It starts at the top. Mayor Ray Nagin’s above-it-all attitude toward other elected officials, the media and even the public is emulated down the line by administration sycophants.

It should come as no surprise, then, that two of hizzoner’s top aides spent more than $81,000 on travel and entertainment in a six-month period — while many neighborhoods struggled just to survive and citizens still wait for public recovery projects to get off the ground. In one instance, the mayor’s communication’s director, Ceeon Quiett, used her city-backed Visa card to pay a nearly $3,900 tab at Morton’s Steakhouse — ostensibly to entertain and inform City Council members and legislators about all the progress and vision emanating from the Nagin Administration. A month earlier, Quiett used her card to cover a $2,800 holiday party at Ray’s Over the River nightclub. To paraphrase the ubiquitous Visa ad, she’s everywhere we want to be.

Quiett and intergovernmental relations aide Kenya Smith defend their extravagance as vital to the city’s efforts to reach out to lawmakers and other decision makers who can help the city’s recovery efforts. No doubt Nagin should establish and maintain good political relations; it’s part of every mayor’s job.
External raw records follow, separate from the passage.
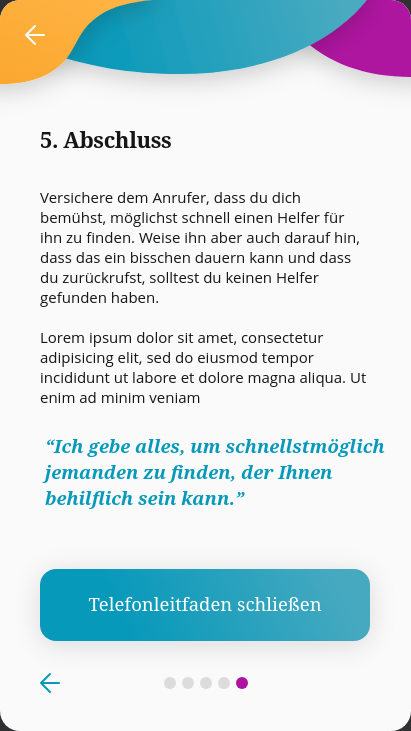
<!DOCTYPE html>
<html lang="de">
<head>
<meta charset="utf-8">
<title>Abschluss</title>
<style>
:root {
  --backdrop: #303032;
  --surface: #fafafa;
  --ink: #161616;
  --teal: #0799ba;
  --teal-soft: #46a9c0;
  --magenta: #ae12a0;
  --dot: #dcdcdc;
  --slab: "Noto Serif", "TeX Gyre Schola", serif;
  --sans: "Open Sans", "Noto Sans", sans-serif;
}
* { box-sizing: border-box; margin: 0; padding: 0; }
html, body { width: 411px; height: 731px; overflow: hidden; background: var(--backdrop); }
.screen {
  position: relative;
  width: 411px;
  height: 731px;
  padding: 123px 41px 0 40px;
  overflow: hidden;
  border-radius: 20px;
  background: var(--surface);
  color: var(--ink);
  display: flex;
  flex-direction: column;
}
.header { position: absolute; left: 0; top: 0; display: block; }
.screen > :not(.header) { position: relative; }
h1 { font: 600 22px/32px var(--slab); letter-spacing: -.4px; white-space: nowrap; }
.guide {
  margin-top: 32px;
  display: grid;
  gap: 20px;
  font: 400 15px/20px var(--sans);
  white-space: nowrap;
}
.quote {
  margin: 26px 0 0 5px;
  font: italic 600 18.5px/26px var(--slab);
  color: var(--teal);
  white-space: nowrap;
}
.close {
  margin-top: 58px;
  height: 72px;
  padding-bottom: 3px;
  display: flex;
  align-items: center;
  justify-content: center;
  border-radius: 16px;
  background: linear-gradient(65deg, var(--teal) 25%, var(--teal-soft) 90%);
  box-shadow: 0 4px 28px rgba(0, 0, 0, .13);
  color: #fff;
  font: 500 18.5px/26px var(--slab);
  text-decoration: none;
  white-space: nowrap;
}
.pager {
  margin-top: 30px;
  height: 24px;
  display: grid;
  grid-template-columns: 124px auto 1fr;
  align-items: center;
}
.back { height: 24px; color: var(--teal); }
.back svg { display: block; margin-left: -2px; }
.dots { display: flex; gap: 6px; list-style: none; }
.dots li { width: 12px; height: 12px; border-radius: 50%; background: var(--dot); }
.dots .current { background: var(--magenta); }
</style>
</head>
<body>
<main class="screen">
  <svg class="header" width="411" height="140" viewBox="0 0 411 140" role="img" aria-label="Zurück">
    <defs>
      <linearGradient id="teal-fill" gradientUnits="userSpaceOnUse" x1="90" y1="60" x2="340" y2="-10">
        <stop offset="0" stop-color="#0799ba"/>
        <stop offset="1" stop-color="#49aac0"/>
      </linearGradient>
      <linearGradient id="orange-fill" x1="0" y1="1" x2=".7" y2="0">
        <stop offset="0" stop-color="#faa62c"/>
        <stop offset="1" stop-color="#ffb547"/>
      </linearGradient>
      <filter id="shade" filterUnits="userSpaceOnUse" x="-60" y="-60" width="540" height="200">
        <feDropShadow dx="0" dy="5" stdDeviation="13" flood-color="#000" flood-opacity=".2"/>
      </filter>
      <g id="arrow" fill="none" stroke-width="2" stroke-linecap="round" stroke-linejoin="round">
        <path d="M21 12H3M12 3L3 12L12 21"/>
      </g>
    </defs>
    <path filter="url(#shade)" fill="#ae12a0" d="M300 -30V36C326 63 366 77 411 77H440V-30Z"/>
    <path filter="url(#shade)" fill="url(#teal-fill)" d="M40 -30V50C88 67 130 74 180 74C262 74 330 46 367 0V-30Z"/>
    <path filter="url(#shade)" fill="url(#orange-fill)" d="M-30 -30V84H0C34 84 54 74 67 58C78 43 80 28 100 15C113 6 131 2 152 0V-30Z"/>
    <use href="#arrow" x="23" y="23" stroke="#fff"/>
  </svg>

  <h1>5. Abschluss</h1>

  <section class="guide">
    <p>Versichere dem Anrufer, dass du dich<br>bemühst, möglichst schnell einen Helfer für<br>ihn zu finden. Weise ihn aber auch darauf hin,<br>dass das ein bisschen dauern kann und dass<br>du zurückrufst, solltest du keinen Helfer<br>gefunden haben.</p>
    <p>Lorem ipsum dolor sit amet, consectetur<br>adipisicing elit, sed do eiusmod tempor<br>incididunt ut labore et dolore magna aliqua. Ut<br>enim ad minim veniam</p>
  </section>

  <blockquote class="quote">“Ich gebe alles, um schnellstmöglich<br>jemanden zu finden, der Ihnen<br>behilflich sein kann.”</blockquote>

  <a class="close" href="#">Telefonleitfaden schließen</a>

  <nav class="pager" aria-label="Schritte">
    <a class="back" href="#" aria-label="Zurück">
      <svg width="24" height="24" viewBox="0 0 24 24"><use href="#arrow" stroke="currentColor"/></svg>
    </a>
    <ol class="dots">
      <li></li><li></li><li></li><li></li><li class="current" aria-current="step"></li>
    </ol>
  </nav>
</main>
</body>
</html>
We’ll have to take Quiett and Smith’s word, however, that the eye-popping tabs were incurred for a good cause. As of press time, they had not disclosed details of any of their expenditures — except for one: Quiett acknowledged that she charged a $3.90 smoothie on her Visa card to reward a staff member who had done a good job. Lord knows how much she might have spent if the employee had actually gone above and beyond the call of duty.

In a similar display of Naginesque conceit, chief technology officer Anthony Jones ignored repeated City Council demands that he explain why two-thirds of the city’s crime cameras don’t work, how much the city’s 311 non-emergency hotline is actually costing taxpayers, and why there seems to be no follow-through after calls come in (a longstanding complaint about this administration).
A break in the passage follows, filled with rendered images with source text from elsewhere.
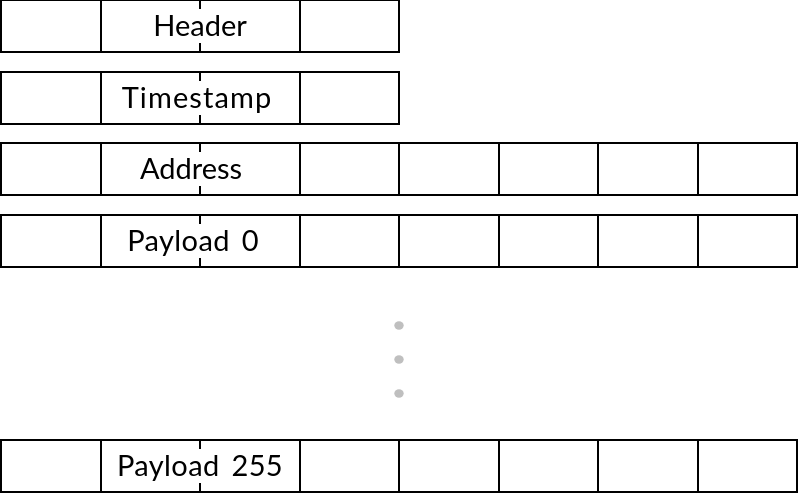
<!DOCTYPE html>
<html lang="en">
<head>
<meta charset="utf-8">
<title>Packet layout</title>
<style>
:root { --ink: #000; --paper: #fff; --dot: #bfbfbf; --cell: 99.5px; }
* { box-sizing: border-box; }
html, body { margin: 0; }
body { width: 800px; height: 495px; overflow: hidden; background: var(--paper); color: var(--ink); }
.packet { display: flex; flex-direction: column; align-items: flex-start; margin-top: -1px; }
.fields { display: flex; flex-direction: column; align-items: flex-start; gap: 17.5px; }
.field { position: relative; display: flex; height: 54px; border: solid var(--ink); border-width: 2px 2px 2px 0; }
.byte { width: var(--cell); border-left: 2px solid var(--ink); }
.label {
  position: absolute; top: 8px; left: var(--center); transform: translateX(-50%);
  height: 34px; padding: 0 2px 3px; background: var(--paper);
  font: 29px/31px Lato, "Open Sans", sans-serif; white-space: nowrap;
}
.timestamp { letter-spacing: 1.1px; }
.payload { letter-spacing: 0.4px; word-spacing: 4px; }
.continuation { display: block; fill: var(--dot); }
</style>
</head>
<body>
<main class="packet">
  <div class="fields">
    <div class="field">
      <span class="byte"></span><span class="byte"></span><span class="byte"></span><span class="byte"></span>
      <span class="label" style="--center:200px">Header</span>
    </div>
    <div class="field">
      <span class="byte"></span><span class="byte"></span><span class="byte"></span><span class="byte"></span>
      <span class="label timestamp" style="--center:197px">Timestamp</span>
    </div>
    <div class="field">
      <span class="byte"></span><span class="byte"></span><span class="byte"></span><span class="byte"></span><span class="byte"></span><span class="byte"></span><span class="byte"></span><span class="byte"></span>
      <span class="label" style="--center:191px">Address</span>
    </div>
    <div class="field">
      <span class="byte"></span><span class="byte"></span><span class="byte"></span><span class="byte"></span><span class="byte"></span><span class="byte"></span><span class="byte"></span><span class="byte"></span>
      <span class="label payload" style="--center:193px">Payload 0</span>
    </div>
  </div>
  <svg class="continuation" width="798" height="171" viewBox="0 0 798 171" role="img" aria-label="Further payload fields">
    <ellipse cx="399" cy="57.5" rx="4.7" ry="4.2"/>
    <ellipse cx="399" cy="91.5" rx="4.7" ry="4.2"/>
    <ellipse cx="399" cy="125.5" rx="4.7" ry="4.2"/>
  </svg>
  <div class="field">
    <span class="byte"></span><span class="byte"></span><span class="byte"></span><span class="byte"></span><span class="byte"></span><span class="byte"></span><span class="byte"></span><span class="byte"></span>
    <span class="label payload" style="--center:200px">Payload 255</span>
  </div>
</main>
</body>
</html>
Such displays of official indifference ought to be expected. These folks see their boss preening his feathers and pretending no one else matters, and they take their cues.
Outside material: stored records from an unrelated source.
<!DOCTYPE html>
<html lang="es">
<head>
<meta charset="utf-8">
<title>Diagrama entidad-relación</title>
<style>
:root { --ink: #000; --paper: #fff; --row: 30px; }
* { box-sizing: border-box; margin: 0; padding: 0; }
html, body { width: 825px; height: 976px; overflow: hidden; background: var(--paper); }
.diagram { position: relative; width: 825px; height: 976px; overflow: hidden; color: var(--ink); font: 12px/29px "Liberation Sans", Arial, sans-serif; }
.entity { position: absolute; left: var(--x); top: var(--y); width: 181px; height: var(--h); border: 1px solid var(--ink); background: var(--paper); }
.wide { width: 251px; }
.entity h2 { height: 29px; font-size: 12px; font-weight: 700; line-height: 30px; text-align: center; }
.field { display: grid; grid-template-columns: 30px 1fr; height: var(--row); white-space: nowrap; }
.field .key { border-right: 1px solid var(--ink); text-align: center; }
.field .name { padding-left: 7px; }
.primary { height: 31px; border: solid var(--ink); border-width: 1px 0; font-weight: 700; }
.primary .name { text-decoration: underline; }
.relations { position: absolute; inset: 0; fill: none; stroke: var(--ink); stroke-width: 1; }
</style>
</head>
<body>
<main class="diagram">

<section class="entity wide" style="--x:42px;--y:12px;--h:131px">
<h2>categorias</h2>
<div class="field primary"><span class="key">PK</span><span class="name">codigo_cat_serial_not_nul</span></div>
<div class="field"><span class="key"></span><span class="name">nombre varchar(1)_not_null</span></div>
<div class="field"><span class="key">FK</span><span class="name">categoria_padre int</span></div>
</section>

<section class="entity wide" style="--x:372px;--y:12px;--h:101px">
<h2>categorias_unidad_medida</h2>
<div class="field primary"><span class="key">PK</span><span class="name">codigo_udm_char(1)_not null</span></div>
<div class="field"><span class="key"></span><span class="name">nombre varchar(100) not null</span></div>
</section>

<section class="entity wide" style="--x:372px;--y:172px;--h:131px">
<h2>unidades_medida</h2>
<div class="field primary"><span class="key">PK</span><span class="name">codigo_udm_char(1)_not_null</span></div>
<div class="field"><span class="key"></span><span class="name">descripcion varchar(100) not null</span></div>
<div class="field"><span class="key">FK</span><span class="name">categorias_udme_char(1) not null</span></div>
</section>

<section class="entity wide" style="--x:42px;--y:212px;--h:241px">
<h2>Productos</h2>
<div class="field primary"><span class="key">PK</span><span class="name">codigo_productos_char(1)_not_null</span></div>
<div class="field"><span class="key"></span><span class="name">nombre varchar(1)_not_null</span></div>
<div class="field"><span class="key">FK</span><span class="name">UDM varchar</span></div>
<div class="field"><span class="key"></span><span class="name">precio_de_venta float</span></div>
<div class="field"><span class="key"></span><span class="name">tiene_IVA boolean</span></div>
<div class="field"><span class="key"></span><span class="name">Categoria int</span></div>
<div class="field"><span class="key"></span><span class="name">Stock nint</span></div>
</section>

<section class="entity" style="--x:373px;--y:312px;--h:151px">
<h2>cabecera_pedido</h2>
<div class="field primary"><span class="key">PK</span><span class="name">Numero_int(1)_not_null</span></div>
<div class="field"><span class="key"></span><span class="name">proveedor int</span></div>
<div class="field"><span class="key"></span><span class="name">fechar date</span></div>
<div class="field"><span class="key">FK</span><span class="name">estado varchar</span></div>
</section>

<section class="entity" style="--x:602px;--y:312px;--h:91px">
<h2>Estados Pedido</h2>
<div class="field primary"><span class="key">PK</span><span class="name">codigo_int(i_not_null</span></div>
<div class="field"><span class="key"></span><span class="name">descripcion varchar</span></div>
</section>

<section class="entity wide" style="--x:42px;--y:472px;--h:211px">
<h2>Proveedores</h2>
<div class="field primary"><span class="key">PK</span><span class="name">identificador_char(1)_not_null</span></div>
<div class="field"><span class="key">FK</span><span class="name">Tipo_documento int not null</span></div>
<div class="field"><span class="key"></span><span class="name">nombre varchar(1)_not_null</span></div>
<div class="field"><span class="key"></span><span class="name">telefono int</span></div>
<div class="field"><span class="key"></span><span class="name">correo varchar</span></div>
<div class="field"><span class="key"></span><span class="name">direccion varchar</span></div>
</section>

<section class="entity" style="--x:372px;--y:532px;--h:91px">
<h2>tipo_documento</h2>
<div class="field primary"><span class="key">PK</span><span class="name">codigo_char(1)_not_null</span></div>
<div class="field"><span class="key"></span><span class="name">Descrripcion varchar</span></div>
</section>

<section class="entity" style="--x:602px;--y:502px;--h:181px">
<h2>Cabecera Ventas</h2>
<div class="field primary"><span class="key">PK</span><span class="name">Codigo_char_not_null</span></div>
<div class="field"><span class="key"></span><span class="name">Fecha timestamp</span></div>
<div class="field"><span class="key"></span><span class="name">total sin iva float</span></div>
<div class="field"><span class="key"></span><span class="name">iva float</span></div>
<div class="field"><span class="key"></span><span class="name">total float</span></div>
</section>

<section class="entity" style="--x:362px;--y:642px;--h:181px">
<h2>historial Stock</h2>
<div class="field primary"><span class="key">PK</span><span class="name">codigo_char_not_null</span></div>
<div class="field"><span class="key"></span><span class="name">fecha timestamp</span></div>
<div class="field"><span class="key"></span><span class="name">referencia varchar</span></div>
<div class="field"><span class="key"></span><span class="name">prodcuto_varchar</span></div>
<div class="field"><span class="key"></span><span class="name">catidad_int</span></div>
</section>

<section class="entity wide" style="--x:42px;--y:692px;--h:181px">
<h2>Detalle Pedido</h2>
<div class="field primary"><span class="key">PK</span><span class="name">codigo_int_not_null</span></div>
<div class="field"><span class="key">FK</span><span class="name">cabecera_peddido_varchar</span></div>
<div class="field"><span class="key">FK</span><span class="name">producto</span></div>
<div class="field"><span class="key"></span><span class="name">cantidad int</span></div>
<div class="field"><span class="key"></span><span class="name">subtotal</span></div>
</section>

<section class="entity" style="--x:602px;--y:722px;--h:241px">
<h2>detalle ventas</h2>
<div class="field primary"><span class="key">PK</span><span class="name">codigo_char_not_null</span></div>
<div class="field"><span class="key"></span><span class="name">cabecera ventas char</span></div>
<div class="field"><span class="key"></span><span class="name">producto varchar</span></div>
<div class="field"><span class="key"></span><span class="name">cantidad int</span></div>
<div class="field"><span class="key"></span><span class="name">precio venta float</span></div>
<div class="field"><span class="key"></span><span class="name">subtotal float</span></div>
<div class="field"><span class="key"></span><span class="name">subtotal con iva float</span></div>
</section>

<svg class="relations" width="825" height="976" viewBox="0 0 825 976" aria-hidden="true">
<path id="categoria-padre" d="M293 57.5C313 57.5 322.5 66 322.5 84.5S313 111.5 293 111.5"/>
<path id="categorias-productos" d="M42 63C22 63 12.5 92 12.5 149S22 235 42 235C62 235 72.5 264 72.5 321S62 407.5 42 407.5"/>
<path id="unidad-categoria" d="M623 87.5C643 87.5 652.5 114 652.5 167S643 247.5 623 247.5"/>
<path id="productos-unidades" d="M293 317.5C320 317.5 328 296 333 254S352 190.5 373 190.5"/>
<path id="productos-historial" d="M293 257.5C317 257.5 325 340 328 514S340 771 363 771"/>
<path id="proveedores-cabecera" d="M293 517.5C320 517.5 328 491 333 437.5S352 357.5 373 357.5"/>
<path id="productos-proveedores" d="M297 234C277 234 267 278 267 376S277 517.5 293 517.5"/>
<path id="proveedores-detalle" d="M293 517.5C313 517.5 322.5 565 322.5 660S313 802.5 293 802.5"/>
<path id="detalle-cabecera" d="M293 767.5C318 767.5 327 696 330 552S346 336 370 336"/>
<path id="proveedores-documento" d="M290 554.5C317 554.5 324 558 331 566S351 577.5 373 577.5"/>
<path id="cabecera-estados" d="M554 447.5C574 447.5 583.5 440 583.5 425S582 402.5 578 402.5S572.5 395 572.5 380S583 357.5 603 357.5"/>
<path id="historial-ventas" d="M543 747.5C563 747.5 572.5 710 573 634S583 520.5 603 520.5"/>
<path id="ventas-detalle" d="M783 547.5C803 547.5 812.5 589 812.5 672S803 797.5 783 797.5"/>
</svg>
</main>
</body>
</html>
Nagin’s unique combination of incompetence, detachment and narcissism was on national display again last Thursday, when he blithely suggested that New Orleans’ homeless should be given one-way tickets out of town. He later said the comment was made “tongue-in-cheek,” which only underscores his vacuous disconnect from a post-Katrina reality that would shame any other mayor.

In some ways, Nagin’s comment was a rare moment of candor, coming as it did from a man who lives in a mansion on Park Island, one of the toniest neighborhoods in town, and who bought a “weekend home” in Dallas after Katrina. How metaphoric of Nagin and his second term: while his administration does next to nothing to help displaced New Orleanians return home, as he continues to make and then ignore grand but empty promises of recovery, he buys a second home in Dallas — and then jokes dismissively about the homeless living in tents a short walk from his office.

Homelessness — now there’s a subject ripe for parody, eh, Mr. Mayor? Who’s your next target, the mentally ill? How about crippled children?

But let’s look on the bright side: New Orleans is now more than halfway through this pompous, pinheaded peacock’s second and final term as mayor. We’ve survived famines, floods, hurricanes, epidemics and occupation. We can and will survive Team Nagin’s parade of arrogance for another 23 months.